> Goal of the exercise:
Starting at the top of the entries below, print each line exactly until the line with "position: absolute; left: 17px;" has been printed too.

> Dataset entries:
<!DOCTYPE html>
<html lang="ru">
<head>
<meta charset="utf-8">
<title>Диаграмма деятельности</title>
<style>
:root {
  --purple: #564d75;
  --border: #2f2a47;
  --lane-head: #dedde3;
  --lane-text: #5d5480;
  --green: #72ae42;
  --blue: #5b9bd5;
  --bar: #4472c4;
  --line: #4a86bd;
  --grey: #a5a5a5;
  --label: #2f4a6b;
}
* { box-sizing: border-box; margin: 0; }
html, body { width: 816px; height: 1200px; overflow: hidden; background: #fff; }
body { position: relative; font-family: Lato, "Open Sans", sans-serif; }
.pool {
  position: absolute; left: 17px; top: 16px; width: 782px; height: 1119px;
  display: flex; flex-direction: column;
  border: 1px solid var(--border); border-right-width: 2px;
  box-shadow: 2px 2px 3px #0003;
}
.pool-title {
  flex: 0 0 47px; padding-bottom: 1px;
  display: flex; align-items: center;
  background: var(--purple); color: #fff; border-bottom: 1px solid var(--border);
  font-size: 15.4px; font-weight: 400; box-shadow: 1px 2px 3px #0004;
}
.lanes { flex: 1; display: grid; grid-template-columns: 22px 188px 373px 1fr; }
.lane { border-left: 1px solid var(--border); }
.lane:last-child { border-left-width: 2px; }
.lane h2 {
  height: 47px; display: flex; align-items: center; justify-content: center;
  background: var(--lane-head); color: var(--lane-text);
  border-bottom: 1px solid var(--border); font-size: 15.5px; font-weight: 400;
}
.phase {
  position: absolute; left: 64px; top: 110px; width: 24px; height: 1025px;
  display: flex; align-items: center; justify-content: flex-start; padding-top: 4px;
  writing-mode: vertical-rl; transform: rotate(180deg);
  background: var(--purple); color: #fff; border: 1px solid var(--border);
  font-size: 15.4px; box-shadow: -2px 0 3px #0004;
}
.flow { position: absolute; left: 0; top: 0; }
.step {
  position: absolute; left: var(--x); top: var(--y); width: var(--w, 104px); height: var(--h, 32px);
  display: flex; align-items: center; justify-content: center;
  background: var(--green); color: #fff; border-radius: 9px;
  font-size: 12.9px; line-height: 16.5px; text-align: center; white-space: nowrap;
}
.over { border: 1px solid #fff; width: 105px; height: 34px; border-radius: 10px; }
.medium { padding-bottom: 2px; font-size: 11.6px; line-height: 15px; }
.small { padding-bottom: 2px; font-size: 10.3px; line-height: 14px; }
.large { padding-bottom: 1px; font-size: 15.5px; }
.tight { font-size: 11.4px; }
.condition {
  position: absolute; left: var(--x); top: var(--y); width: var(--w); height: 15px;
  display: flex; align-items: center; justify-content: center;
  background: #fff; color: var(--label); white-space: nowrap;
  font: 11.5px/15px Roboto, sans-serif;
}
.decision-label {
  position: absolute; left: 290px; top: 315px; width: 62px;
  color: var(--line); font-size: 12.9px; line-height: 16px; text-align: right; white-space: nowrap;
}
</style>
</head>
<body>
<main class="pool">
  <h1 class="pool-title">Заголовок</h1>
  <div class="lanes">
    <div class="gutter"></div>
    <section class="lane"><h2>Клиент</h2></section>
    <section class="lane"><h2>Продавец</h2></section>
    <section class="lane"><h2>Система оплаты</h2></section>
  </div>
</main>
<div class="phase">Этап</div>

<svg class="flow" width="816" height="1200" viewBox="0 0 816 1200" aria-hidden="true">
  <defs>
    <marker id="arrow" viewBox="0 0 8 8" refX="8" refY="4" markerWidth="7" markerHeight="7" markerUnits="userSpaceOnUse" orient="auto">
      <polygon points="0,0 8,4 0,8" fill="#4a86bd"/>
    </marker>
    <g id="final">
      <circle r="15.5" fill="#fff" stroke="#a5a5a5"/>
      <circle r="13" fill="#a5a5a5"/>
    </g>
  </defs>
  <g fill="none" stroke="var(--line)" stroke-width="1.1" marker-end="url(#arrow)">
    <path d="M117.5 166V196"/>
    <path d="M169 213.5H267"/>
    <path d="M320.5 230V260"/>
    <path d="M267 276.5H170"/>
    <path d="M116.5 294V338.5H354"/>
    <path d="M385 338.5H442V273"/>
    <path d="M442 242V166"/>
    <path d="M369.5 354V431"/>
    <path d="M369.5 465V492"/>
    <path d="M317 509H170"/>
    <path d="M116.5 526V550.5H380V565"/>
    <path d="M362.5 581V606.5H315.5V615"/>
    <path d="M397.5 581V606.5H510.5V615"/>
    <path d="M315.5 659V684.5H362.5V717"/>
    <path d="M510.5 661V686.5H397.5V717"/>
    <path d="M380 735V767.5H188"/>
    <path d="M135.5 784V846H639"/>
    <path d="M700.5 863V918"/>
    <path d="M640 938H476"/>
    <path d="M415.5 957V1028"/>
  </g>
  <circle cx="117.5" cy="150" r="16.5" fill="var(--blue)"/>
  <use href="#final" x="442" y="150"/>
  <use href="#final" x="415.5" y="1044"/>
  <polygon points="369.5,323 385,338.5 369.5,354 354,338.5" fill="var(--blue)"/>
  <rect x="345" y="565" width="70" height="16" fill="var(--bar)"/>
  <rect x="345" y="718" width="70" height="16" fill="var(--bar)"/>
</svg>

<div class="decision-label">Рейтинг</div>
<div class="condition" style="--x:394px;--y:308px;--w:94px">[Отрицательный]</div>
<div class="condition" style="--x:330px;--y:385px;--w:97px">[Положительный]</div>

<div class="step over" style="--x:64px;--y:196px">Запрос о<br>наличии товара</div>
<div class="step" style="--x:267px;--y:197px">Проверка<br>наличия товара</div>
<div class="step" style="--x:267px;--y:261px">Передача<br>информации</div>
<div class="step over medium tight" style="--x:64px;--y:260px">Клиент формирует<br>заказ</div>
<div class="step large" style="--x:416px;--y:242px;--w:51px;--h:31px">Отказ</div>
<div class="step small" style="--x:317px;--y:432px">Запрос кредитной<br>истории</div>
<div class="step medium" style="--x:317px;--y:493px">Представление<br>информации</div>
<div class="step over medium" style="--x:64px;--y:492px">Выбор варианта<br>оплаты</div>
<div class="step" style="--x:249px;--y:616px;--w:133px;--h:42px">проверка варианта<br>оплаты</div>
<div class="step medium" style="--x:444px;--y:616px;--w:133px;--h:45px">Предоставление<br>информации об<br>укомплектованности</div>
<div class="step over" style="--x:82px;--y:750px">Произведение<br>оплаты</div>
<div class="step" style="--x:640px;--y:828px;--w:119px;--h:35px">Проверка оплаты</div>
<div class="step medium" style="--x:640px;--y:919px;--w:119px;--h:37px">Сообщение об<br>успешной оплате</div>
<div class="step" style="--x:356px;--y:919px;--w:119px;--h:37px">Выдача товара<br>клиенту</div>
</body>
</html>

> Answer area:
<!DOCTYPE html>
<html lang="ru">
<head>
<meta charset="utf-8">
<title>Диаграмма деятельности</title>
<style>
:root {
  --purple: #564d75;
  --border: #2f2a47;
  --lane-head: #dedde3;
  --lane-text: #5d5480;
  --green: #72ae42;
  --blue: #5b9bd5;
  --bar: #4472c4;
  --line: #4a86bd;
  --grey: #a5a5a5;
  --label: #2f4a6b;
}
* { box-sizing: border-box; margin: 0; }
html, body { width: 816px; height: 1200px; overflow: hidden; background: #fff; }
body { position: relative; font-family: Lato, "Open Sans", sans-serif; }
.pool {
  position: absolute; left: 17px; top: 16px; width: 782px; height: 1119px;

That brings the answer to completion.